* Listed records
*** Begin section ***

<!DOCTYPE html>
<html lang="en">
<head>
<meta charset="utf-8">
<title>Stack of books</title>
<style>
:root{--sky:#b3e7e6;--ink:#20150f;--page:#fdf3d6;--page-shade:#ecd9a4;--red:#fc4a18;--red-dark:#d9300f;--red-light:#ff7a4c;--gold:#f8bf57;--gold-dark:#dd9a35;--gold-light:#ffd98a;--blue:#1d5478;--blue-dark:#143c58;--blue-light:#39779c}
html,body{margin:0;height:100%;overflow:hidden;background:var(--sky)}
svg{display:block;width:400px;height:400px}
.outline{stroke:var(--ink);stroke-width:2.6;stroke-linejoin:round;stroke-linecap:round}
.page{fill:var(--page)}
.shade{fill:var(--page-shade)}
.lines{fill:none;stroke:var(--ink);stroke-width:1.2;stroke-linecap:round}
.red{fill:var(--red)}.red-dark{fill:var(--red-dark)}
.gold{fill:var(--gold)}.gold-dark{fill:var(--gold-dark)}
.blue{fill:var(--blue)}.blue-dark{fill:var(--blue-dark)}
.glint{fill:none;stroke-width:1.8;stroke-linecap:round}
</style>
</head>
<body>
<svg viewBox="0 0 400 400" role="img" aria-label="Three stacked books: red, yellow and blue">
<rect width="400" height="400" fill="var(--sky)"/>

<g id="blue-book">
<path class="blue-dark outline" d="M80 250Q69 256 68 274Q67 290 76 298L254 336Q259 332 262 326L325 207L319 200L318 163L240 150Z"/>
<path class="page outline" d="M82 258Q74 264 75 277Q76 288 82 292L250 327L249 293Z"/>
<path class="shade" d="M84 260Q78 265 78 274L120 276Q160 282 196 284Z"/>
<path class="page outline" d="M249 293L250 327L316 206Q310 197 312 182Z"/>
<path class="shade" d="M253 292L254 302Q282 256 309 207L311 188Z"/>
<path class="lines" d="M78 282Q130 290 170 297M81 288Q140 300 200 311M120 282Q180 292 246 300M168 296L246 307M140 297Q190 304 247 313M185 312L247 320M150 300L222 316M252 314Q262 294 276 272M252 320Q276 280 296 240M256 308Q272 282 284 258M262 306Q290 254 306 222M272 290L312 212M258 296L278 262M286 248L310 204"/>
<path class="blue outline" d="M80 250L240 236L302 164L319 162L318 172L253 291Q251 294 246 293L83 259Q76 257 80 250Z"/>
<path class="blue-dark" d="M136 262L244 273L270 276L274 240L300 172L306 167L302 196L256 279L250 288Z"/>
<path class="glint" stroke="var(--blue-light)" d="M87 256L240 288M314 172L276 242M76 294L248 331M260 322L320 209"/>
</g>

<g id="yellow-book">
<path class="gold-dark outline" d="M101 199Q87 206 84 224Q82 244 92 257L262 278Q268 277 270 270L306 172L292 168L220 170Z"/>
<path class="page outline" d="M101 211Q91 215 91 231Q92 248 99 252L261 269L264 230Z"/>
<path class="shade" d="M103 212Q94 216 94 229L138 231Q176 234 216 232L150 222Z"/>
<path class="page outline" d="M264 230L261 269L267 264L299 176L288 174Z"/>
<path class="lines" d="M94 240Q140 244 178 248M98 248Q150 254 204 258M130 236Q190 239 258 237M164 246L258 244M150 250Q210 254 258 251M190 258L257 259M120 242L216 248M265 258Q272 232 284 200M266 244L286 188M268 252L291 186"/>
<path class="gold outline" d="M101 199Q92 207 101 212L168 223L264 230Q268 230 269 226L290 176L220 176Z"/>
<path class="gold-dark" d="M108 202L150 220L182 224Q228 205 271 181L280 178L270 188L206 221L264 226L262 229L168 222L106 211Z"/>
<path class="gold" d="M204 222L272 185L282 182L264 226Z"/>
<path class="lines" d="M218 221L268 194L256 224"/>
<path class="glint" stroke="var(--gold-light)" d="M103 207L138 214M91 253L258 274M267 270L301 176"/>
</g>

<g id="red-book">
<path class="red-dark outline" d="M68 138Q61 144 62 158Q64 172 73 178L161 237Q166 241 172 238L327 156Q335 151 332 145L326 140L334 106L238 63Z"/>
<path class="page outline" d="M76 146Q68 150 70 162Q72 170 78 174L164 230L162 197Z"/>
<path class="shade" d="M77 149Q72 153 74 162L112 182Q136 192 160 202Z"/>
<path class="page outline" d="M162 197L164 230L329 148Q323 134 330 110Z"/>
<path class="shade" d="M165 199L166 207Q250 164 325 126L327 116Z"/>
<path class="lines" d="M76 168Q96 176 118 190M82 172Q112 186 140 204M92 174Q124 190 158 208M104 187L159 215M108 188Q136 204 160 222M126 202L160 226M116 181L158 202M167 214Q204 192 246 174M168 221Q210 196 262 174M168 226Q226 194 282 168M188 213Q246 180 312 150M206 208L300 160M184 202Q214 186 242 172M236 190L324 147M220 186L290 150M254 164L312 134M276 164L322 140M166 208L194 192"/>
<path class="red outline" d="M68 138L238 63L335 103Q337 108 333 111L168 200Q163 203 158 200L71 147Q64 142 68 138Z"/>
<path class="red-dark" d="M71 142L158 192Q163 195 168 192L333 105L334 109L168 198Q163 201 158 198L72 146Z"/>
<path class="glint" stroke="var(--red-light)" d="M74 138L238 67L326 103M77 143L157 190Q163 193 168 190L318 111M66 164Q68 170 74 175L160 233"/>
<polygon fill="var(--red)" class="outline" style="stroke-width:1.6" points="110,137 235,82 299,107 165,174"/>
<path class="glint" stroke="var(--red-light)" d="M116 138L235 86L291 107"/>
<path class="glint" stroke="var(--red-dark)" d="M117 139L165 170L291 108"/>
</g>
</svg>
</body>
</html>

*** End section ***
*** Begin section ***

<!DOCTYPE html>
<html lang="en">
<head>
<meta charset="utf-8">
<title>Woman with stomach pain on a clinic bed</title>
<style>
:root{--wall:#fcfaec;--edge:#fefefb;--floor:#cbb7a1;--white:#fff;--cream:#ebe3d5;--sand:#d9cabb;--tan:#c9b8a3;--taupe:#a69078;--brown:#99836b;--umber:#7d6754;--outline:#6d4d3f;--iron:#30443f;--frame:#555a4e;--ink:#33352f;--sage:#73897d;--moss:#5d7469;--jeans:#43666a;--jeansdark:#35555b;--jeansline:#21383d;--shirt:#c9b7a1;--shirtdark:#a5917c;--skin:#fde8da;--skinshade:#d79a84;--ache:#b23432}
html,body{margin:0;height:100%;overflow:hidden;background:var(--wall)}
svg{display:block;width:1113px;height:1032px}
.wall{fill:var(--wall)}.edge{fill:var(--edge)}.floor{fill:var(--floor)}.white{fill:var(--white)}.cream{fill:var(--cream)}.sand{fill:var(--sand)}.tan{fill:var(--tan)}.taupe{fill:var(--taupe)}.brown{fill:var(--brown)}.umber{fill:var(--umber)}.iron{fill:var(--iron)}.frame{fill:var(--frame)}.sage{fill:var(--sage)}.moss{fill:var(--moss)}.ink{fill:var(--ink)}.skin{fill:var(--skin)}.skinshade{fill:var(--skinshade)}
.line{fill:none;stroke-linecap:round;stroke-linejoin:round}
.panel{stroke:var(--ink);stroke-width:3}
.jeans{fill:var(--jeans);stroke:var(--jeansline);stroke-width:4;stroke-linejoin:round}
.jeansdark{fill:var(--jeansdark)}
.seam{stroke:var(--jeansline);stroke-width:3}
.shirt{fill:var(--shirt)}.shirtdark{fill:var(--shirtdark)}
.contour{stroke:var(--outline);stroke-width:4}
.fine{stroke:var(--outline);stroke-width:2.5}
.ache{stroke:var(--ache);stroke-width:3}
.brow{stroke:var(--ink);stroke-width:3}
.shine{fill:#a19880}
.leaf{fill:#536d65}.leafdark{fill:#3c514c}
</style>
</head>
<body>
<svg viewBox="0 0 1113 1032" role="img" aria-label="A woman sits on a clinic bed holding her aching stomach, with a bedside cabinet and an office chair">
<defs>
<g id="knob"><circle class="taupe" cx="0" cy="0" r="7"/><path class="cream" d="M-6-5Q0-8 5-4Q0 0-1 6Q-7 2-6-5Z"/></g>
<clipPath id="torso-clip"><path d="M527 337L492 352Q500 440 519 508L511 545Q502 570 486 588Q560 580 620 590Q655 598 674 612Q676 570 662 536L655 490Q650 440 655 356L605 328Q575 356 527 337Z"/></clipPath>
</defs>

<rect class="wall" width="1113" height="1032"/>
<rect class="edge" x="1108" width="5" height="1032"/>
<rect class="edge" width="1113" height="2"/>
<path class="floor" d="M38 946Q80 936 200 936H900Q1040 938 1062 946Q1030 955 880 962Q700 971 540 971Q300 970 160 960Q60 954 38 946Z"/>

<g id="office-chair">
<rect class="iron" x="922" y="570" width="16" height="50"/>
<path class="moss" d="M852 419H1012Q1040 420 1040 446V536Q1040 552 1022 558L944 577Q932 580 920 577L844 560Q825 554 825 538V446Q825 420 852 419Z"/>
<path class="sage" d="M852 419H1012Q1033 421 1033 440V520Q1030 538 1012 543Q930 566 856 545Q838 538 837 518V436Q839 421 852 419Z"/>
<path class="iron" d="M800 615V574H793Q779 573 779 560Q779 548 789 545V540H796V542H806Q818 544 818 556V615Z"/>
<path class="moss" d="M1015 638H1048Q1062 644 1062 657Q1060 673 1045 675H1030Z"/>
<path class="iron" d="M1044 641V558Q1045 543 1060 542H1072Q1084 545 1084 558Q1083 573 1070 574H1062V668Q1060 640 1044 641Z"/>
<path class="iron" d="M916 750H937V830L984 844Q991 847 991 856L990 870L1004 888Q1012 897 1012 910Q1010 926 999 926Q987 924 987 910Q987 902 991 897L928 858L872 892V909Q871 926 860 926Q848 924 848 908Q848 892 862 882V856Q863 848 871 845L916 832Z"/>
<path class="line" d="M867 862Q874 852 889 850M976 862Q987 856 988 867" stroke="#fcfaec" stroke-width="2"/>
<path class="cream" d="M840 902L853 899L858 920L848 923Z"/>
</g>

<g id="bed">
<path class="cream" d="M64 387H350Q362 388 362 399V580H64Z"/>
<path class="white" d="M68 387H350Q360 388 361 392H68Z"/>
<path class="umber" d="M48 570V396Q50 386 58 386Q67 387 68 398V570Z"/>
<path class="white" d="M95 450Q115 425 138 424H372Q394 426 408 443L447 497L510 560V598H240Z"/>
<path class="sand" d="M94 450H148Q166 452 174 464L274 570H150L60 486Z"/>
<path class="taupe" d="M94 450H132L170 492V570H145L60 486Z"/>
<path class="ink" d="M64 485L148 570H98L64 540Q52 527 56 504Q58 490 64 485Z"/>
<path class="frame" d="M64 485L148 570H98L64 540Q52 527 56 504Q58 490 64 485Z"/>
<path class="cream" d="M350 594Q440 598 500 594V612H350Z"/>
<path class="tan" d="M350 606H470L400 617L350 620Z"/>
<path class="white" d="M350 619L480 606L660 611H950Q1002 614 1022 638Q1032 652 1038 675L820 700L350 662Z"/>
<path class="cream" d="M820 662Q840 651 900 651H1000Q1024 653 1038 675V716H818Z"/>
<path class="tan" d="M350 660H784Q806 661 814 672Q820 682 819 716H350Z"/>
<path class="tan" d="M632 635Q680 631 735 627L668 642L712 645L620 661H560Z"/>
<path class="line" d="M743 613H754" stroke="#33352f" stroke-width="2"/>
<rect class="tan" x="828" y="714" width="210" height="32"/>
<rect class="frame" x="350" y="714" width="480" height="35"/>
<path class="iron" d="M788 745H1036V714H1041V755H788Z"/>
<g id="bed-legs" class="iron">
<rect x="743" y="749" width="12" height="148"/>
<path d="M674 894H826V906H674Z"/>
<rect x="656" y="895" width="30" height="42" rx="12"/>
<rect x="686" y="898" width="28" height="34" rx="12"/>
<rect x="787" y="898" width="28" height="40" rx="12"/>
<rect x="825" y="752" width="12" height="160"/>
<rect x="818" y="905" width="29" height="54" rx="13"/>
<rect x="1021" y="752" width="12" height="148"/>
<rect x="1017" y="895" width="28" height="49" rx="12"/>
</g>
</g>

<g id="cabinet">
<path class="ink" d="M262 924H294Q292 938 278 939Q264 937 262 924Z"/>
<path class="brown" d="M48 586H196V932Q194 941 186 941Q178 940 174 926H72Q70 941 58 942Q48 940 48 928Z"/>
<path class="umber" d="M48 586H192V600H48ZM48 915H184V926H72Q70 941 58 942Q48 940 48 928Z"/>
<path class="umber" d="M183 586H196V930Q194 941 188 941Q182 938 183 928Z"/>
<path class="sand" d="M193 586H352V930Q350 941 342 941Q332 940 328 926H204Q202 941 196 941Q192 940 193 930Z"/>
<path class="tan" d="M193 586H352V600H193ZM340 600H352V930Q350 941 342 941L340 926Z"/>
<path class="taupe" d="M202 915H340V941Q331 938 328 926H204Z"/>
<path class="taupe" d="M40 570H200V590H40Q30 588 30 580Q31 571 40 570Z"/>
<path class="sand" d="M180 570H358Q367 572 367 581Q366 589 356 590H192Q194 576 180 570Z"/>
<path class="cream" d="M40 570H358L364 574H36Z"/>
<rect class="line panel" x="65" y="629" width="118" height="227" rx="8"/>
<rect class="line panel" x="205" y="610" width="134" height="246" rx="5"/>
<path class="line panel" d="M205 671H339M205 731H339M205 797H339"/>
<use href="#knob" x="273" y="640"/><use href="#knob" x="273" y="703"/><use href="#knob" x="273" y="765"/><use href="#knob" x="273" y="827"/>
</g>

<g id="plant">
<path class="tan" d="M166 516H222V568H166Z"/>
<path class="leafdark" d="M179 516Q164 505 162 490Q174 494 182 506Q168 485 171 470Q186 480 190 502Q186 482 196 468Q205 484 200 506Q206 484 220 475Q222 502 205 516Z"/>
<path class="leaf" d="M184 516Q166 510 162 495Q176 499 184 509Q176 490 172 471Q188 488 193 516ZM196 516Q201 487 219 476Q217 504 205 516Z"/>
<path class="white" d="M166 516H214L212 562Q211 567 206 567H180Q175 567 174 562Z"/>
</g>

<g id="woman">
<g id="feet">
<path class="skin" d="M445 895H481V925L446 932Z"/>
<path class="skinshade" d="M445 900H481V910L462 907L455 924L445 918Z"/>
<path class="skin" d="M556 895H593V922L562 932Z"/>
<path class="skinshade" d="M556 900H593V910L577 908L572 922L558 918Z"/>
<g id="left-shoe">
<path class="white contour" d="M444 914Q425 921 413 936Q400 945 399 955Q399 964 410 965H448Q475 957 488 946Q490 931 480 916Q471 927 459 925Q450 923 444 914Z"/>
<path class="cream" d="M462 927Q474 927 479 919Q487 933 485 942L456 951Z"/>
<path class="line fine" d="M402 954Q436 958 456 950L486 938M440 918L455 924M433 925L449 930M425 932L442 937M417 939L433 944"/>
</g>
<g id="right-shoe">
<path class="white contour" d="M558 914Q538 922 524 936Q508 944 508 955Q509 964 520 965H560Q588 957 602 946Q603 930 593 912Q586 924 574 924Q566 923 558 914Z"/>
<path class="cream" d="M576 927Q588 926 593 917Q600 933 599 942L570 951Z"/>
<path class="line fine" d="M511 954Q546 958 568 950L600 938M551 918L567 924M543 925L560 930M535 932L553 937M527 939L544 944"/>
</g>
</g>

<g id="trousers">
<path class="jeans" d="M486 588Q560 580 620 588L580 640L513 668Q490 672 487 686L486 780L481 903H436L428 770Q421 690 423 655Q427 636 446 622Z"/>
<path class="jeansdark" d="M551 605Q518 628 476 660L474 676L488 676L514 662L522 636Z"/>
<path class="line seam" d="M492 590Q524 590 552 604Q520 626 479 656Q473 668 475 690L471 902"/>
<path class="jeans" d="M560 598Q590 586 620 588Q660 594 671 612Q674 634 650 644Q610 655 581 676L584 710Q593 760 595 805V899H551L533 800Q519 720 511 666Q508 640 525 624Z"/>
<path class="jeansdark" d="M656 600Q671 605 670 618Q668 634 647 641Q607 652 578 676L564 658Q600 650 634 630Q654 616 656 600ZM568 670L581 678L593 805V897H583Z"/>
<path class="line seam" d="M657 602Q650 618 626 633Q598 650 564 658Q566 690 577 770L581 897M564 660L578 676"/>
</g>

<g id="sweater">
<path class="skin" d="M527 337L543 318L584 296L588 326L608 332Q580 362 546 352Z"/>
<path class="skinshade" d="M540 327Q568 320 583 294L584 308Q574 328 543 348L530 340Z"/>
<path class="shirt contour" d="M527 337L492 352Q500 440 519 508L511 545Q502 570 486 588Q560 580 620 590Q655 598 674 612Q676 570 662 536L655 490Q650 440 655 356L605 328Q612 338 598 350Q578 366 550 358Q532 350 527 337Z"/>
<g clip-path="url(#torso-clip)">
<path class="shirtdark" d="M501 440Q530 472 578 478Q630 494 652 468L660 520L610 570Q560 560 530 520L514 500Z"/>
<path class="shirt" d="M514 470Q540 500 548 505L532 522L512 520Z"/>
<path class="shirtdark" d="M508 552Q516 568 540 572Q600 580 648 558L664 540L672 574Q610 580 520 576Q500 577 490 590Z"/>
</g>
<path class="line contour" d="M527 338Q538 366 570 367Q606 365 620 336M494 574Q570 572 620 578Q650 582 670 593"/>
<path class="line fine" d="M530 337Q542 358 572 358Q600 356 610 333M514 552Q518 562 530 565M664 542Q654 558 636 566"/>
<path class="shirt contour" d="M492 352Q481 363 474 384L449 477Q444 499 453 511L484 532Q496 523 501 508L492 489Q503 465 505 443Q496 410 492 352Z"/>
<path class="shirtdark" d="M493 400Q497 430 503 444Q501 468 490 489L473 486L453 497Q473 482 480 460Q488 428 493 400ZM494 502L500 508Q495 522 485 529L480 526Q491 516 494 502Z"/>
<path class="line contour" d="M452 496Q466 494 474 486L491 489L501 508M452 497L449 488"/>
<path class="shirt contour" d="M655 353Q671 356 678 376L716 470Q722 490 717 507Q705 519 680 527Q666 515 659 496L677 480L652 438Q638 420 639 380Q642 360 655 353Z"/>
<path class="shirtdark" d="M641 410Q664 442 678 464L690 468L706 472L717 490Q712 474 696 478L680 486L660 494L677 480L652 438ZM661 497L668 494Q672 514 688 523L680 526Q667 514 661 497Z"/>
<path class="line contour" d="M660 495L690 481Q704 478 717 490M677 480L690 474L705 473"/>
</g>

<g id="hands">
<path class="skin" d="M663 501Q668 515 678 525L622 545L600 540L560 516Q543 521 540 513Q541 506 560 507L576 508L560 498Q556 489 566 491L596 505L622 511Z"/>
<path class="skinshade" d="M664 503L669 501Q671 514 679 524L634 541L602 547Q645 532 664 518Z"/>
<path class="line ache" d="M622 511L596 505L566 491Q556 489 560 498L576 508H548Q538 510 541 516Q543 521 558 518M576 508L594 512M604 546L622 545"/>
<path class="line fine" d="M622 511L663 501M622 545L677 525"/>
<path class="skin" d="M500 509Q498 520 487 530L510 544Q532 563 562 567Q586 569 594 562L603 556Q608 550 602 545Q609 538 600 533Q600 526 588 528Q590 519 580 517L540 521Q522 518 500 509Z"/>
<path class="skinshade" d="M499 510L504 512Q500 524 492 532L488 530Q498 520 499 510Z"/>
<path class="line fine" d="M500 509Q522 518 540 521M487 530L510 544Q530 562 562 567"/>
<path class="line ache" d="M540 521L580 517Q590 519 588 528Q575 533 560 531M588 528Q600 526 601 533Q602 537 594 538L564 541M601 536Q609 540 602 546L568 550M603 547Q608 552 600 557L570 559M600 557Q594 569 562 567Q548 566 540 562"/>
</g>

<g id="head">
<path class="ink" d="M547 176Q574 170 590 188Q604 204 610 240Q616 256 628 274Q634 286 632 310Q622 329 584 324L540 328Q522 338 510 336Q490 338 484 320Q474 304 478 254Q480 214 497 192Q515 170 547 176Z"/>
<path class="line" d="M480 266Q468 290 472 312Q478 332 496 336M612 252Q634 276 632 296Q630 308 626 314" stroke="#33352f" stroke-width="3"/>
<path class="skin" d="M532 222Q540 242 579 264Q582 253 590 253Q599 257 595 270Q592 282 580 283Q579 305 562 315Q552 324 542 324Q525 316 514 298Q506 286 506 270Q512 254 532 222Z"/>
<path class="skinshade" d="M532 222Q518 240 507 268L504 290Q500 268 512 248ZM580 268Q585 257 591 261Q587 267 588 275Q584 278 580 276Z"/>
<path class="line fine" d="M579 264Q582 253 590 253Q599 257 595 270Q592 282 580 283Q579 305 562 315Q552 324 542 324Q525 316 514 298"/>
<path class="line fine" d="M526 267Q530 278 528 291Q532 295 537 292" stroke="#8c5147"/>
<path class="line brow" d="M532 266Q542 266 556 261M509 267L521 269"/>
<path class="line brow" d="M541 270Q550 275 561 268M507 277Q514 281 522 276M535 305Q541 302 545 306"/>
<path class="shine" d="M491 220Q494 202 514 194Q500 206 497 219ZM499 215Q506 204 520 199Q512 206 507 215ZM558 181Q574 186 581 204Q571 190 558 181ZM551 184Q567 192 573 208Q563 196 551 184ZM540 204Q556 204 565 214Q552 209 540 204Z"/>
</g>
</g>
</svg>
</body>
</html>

*** End section ***

* Exercise prompt
Look above for the line with "352Q481 363 474" and the line with "353Q671 356 678", and reproduce exactly those two lines plus every line between, nothing more.

* Exercise response
<path class="shirt contour" d="M492 352Q481 363 474 384L449 477Q444 499 453 511L484 532Q496 523 501 508L492 489Q503 465 505 443Q496 410 492 352Z"/>
<path class="shirtdark" d="M493 400Q497 430 503 444Q501 468 490 489L473 486L453 497Q473 482 480 460Q488 428 493 400ZM494 502L500 508Q495 522 485 529L480 526Q491 516 494 502Z"/>
<path class="line contour" d="M452 496Q466 494 474 486L491 489L501 508M452 497L449 488"/>
<path class="shirt contour" d="M655 353Q671 356 678 376L716 470Q722 490 717 507Q705 519 680 527Q666 515 659 496L677 480L652 438Q638 420 639 380Q642 360 655 353Z"/>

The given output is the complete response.